More recently, I became very excited, very quickly about the adaptation of V For Vendetta, which, for my money, is Alan Moore's second best work (of those I've read) after the incomparable From Hell. I first read it in high school (in theater class, to be exact) and, like any property that I loved, entertained daydreams about one day directing an adaptation of it myself. I knew the Wachowskis had written a screenplay for it years ago, but its sudden greenlight was a surprise announcement early this year, with pre-production having already taken place in relative secrecy in Berlin. Now, normally, I wouldn't expect terribly profound things from the combination of Joel Silver, The Wachowskis, and a first time director (James McTiegue is his name) - but the source material is so strong (and so much more conducive to a cinematic adaptation than Moore's Watchmen, which is currently being developed and which Aronofsky, incidentally, abandoned when The Fountain picked up steam) and the respect with which everyone seems to be treating it (as suggested at the press conference) gives me quite a bit of hope.
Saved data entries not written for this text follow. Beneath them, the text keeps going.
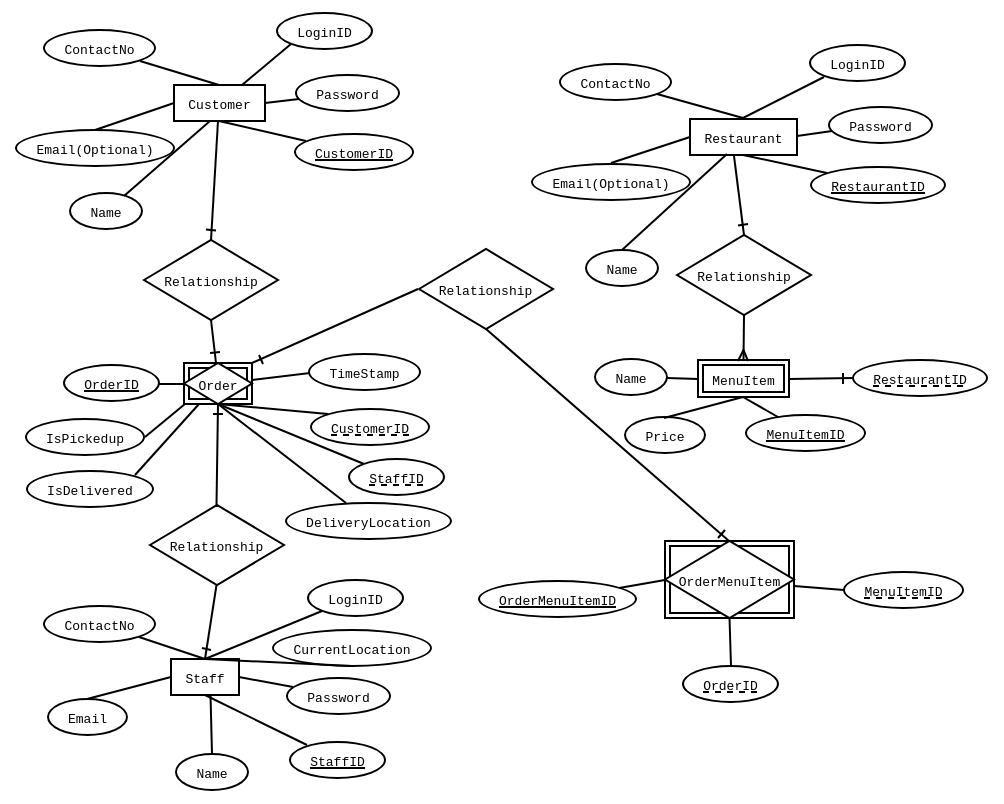
<!DOCTYPE html>
<html lang="en">
<head>
<meta charset="utf-8">
<title>Food ordering ER diagram</title>
<style>
:root { --ink: #000; --paper: #fff; --stroke: 2px; }
* { box-sizing: border-box; }
body { margin: 0; background: var(--paper); }
.diagram {
  position: relative; width: 1004px; height: 804px; overflow: hidden;
  background: var(--paper); color: var(--ink);
  font: 13px/16px "Liberation Mono", monospace;
}
.links { position: absolute; left: 0; top: 0; stroke: var(--ink); stroke-width: 2; fill: none; }
.node {
  position: absolute; left: calc(var(--x) * 1px); top: calc(var(--y) * 1px);
  width: calc(var(--w) * 1px); height: calc(var(--h, 38) * 1px);
  display: flex; align-items: center; justify-content: center;
  padding-top: 6px; white-space: nowrap;
}
.node span { position: relative; }
.attribute { border: var(--stroke) solid var(--ink); border-radius: 50%; }
.entity { border: var(--stroke) solid var(--ink); }
.weak::before { content: ""; position: absolute; inset: 3px; border: var(--stroke) solid var(--ink); }
.key span::after, .partial span::after {
  content: ""; position: absolute; left: 0; right: 0; top: 12px; height: 2px; background: var(--ink);
}
.partial span::after {
  background: repeating-linear-gradient(90deg, var(--ink) 0 6px, transparent 6px 12px);
}
.relation { --w: 134; --h: 80; }
.diamond {
  position: absolute; left: 0; top: 0; overflow: visible;
  fill: var(--paper); stroke: var(--ink); stroke-width: 2;
}
.weak .diamond { left: -1px; top: -1px; }
</style>
</head>
<body>
<main class="diagram">
  <svg class="links" width="1004" height="804" viewBox="0 0 1004 804" aria-hidden="true">
    <defs><polygon id="relation-diamond" points="0,40 67,0 134,40 67,80"/></defs>
    <g id="customer-links">
      <line x1="140" y1="61" x2="219" y2="85"/>
      <line x1="291" y1="44" x2="242" y2="85"/>
      <line x1="299" y1="99" x2="265" y2="103"/>
      <line x1="95" y1="130" x2="174" y2="103"/>
      <line x1="306" y1="141" x2="219" y2="121"/>
      <line x1="124" y1="196" x2="210" y2="121"/>
      <line x1="218" y1="121" x2="211" y2="240"/>
      <line x1="206" y1="229.5" x2="216" y2="230.5"/>
    </g>
    <g id="restaurant-links">
      <line x1="657" y1="94" x2="743" y2="118"/>
      <line x1="824" y1="77" x2="743" y2="118"/>
      <line x1="832" y1="131" x2="797" y2="136"/>
      <line x1="611" y1="163" x2="690" y2="137"/>
      <line x1="827" y1="173" x2="743" y2="155"/>
      <line x1="622" y1="250" x2="727" y2="154"/>
      <line x1="734" y1="156" x2="744" y2="235"/>
      <line x1="738" y1="225.5" x2="748" y2="224"/>
    </g>
    <g id="menu-item-links">
      <line x1="744" y1="315" x2="743.5" y2="360"/>
      <polyline points="738,361 743.5,350 748,361"/>
      <line x1="667" y1="378" x2="698" y2="379"/>
      <line x1="789" y1="379" x2="853" y2="378"/>
      <line x1="843" y1="373" x2="843" y2="384"/>
      <line x1="664" y1="418" x2="743" y2="397"/>
      <line x1="778" y1="417" x2="743" y2="397"/>
    </g>
    <g id="order-links">
      <line x1="211" y1="320" x2="216" y2="363"/>
      <line x1="210" y1="353" x2="220" y2="352"/>
      <line x1="418" y1="289" x2="252" y2="363"/>
      <line x1="259" y1="355" x2="263" y2="364"/>
      <line x1="159" y1="384" x2="184" y2="384"/>
      <line x1="145" y1="437" x2="185" y2="404"/>
      <line x1="135" y1="475" x2="199" y2="404"/>
      <line x1="310" y1="373" x2="252" y2="380"/>
      <line x1="328" y1="414" x2="218" y2="404"/>
      <line x1="364" y1="464" x2="218" y2="404"/>
      <line x1="346" y1="503" x2="218" y2="404"/>
      <line x1="218" y1="404" x2="216.5" y2="505"/>
      <line x1="213" y1="414" x2="223" y2="414"/>
    </g>
    <g id="staff-links">
      <line x1="216.5" y1="585" x2="205" y2="659"/>
      <line x1="202" y1="648" x2="211" y2="650"/>
      <line x1="139" y1="637" x2="205" y2="659"/>
      <line x1="322" y1="611" x2="205" y2="659"/>
      <line x1="352" y1="666" x2="205" y2="659"/>
      <line x1="293" y1="687" x2="239" y2="677"/>
      <line x1="87" y1="699" x2="171" y2="677"/>
      <line x1="307" y1="745" x2="205" y2="695"/>
      <line x1="212" y1="754" x2="210.5" y2="695"/>
    </g>
    <g id="order-menu-item-links">
      <line x1="486" y1="329" x2="729" y2="541"/>
      <line x1="718" y1="538" x2="725" y2="530"/>
      <line x1="619" y1="588" x2="665" y2="580"/>
      <line x1="844" y1="590" x2="794" y2="586"/>
      <line x1="731" y1="666" x2="729.5" y2="618"/>
    </g>
  </svg>

  <section aria-label="Customer">
    <div class="node entity" style="--x:173;--y:84;--w:93"><span>Customer</span></div>
    <div class="node attribute" style="--x:43;--y:29;--w:113"><span>ContactNo</span></div>
    <div class="node attribute" style="--x:276;--y:12;--w:97"><span>LoginID</span></div>
    <div class="node attribute" style="--x:295;--y:74;--w:105"><span>Password</span></div>
    <div class="node attribute" style="--x:15;--y:129;--w:160"><span>Email(Optional)</span></div>
    <div class="node attribute key" style="--x:294;--y:133;--w:120"><span>CustomerID</span></div>
    <div class="node attribute" style="--x:69;--y:192;--w:74"><span>Name</span></div>
  </section>

  <section aria-label="Restaurant">
    <div class="node entity" style="--x:689;--y:118;--w:109"><span>Restaurant</span></div>
    <div class="node attribute" style="--x:559;--y:63;--w:113"><span>ContactNo</span></div>
    <div class="node attribute" style="--x:809;--y:44;--w:97"><span>LoginID</span></div>
    <div class="node attribute" style="--x:828;--y:106;--w:105"><span>Password</span></div>
    <div class="node attribute" style="--x:531;--y:163;--w:160"><span>Email(Optional)</span></div>
    <div class="node attribute key" style="--x:810;--y:166;--w:136"><span>RestaurantID</span></div>
    <div class="node attribute" style="--x:585;--y:249;--w:74"><span>Name</span></div>
  </section>

  <section aria-label="Relationships">
    <div class="node relation" style="--x:144;--y:240"><svg class="diamond" width="134" height="80"><use href="#relation-diamond"/></svg><span>Relationship</span></div>
    <div class="node relation" style="--x:418.5;--y:249"><svg class="diamond" width="134" height="80"><use href="#relation-diamond"/></svg><span>Relationship</span></div>
    <div class="node relation" style="--x:677;--y:235"><svg class="diamond" width="134" height="80"><use href="#relation-diamond"/></svg><span>Relationship</span></div>
    <div class="node relation" style="--x:149.5;--y:505"><svg class="diamond" width="134" height="80"><use href="#relation-diamond"/></svg><span>Relationship</span></div>
  </section>

  <section aria-label="MenuItem">
    <div class="node entity weak" style="--x:697;--y:359;--w:93;--h:39"><span>MenuItem</span></div>
    <div class="node attribute" style="--x:594;--y:358;--w:74"><span>Name</span></div>
    <div class="node attribute" style="--x:624;--y:416;--w:82"><span>Price</span></div>
    <div class="node attribute key" style="--x:745;--y:414;--w:121"><span>MenuItemID</span></div>
    <div class="node attribute partial" style="--x:852;--y:359;--w:136"><span>RestaurantID</span></div>
  </section>

  <section aria-label="Order">
    <div class="node entity weak" style="--x:183;--y:362;--w:70;--h:43">
      <svg class="diamond" width="68" height="41"><polygon points="0,20.5 34,0 68,20.5 34,41"/></svg><span>Order</span>
    </div>
    <div class="node attribute key" style="--x:63;--y:364;--w:97"><span>OrderID</span></div>
    <div class="node attribute" style="--x:25;--y:418;--w:120"><span>IsPickedup</span></div>
    <div class="node attribute" style="--x:26;--y:470;--w:128"><span>IsDelivered</span></div>
    <div class="node attribute" style="--x:308;--y:353;--w:113"><span>TimeStamp</span></div>
    <div class="node attribute partial" style="--x:310;--y:408;--w:120"><span>CustomerID</span></div>
    <div class="node attribute partial" style="--x:348;--y:458;--w:97"><span>StaffID</span></div>
    <div class="node attribute" style="--x:285;--y:502;--w:167"><span>DeliveryLocation</span></div>
  </section>

  <section aria-label="Staff">
    <div class="node entity" style="--x:170;--y:658;--w:70"><span>Staff</span></div>
    <div class="node attribute" style="--x:43;--y:605;--w:113"><span>ContactNo</span></div>
    <div class="node attribute" style="--x:307;--y:579;--w:97"><span>LoginID</span></div>
    <div class="node attribute" style="--x:272;--y:629;--w:160"><span>CurrentLocation</span></div>
    <div class="node attribute" style="--x:286;--y:677;--w:105"><span>Password</span></div>
    <div class="node attribute" style="--x:47;--y:698;--w:81"><span>Email</span></div>
    <div class="node attribute key" style="--x:289;--y:741;--w:97"><span>StaffID</span></div>
    <div class="node attribute" style="--x:175;--y:753;--w:74"><span>Name</span></div>
  </section>

  <section aria-label="OrderMenuItem">
    <div class="node entity weak" style="--x:664;--y:540;--w:131;--h:79">
      <svg class="diamond" width="129" height="77"><polygon points="0,38.5 64.5,0 129,38.5 64.5,77"/></svg><span>OrderMenuItem</span>
    </div>
    <div class="node attribute key" style="--x:478;--y:580;--w:159"><span>OrderMenuItemID</span></div>
    <div class="node attribute partial" style="--x:843;--y:571;--w:121"><span>MenuItemID</span></div>
    <div class="node attribute partial" style="--x:682;--y:665;--w:97"><span>OrderID</span></div>
  </section>
</main>
</body>
</html>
Likewise, the casting of Natalie Portman in the lead adds quite a bit of credence to the project, especially given her political activism of late. Add to that the fact that, other than Portman, there are no big names in the cast; and that the film is actually going to be released on November 4th to coincide with the 100th anniversary of Guy Fawks day; and it becomes clear that everyone involved considers this a pretty important picture and not just a potential sci-fi blockbuster (which, given the subject matter, it most likely won't be - another depressing fact). The film just started shooting, and Warner Brothers already has a website up.

Both this film and The Fountain are probably doomed, in most respects, to a fairly lukewarm response from the public - I hate to underestimate people, but look what happened with Soderbergh and Solaris. What's exciting, aside from the potential of the films themselves, is the fact that they are being made. I don't know the first thing about business, but some projects just don't seem to make any sense from a commercial perspective; that they're greenlit anyway seems to me indicative that there are people in the business who understand that this commercial perspective is ultimately not what film is about at all. These days, particularly, it seems that the film that are being remembered are the ones that initially don't make any money; when art is concerned, posterity is the ultimate bottom line.

Posted by David Lowery at March 10, 2005 2:46 AM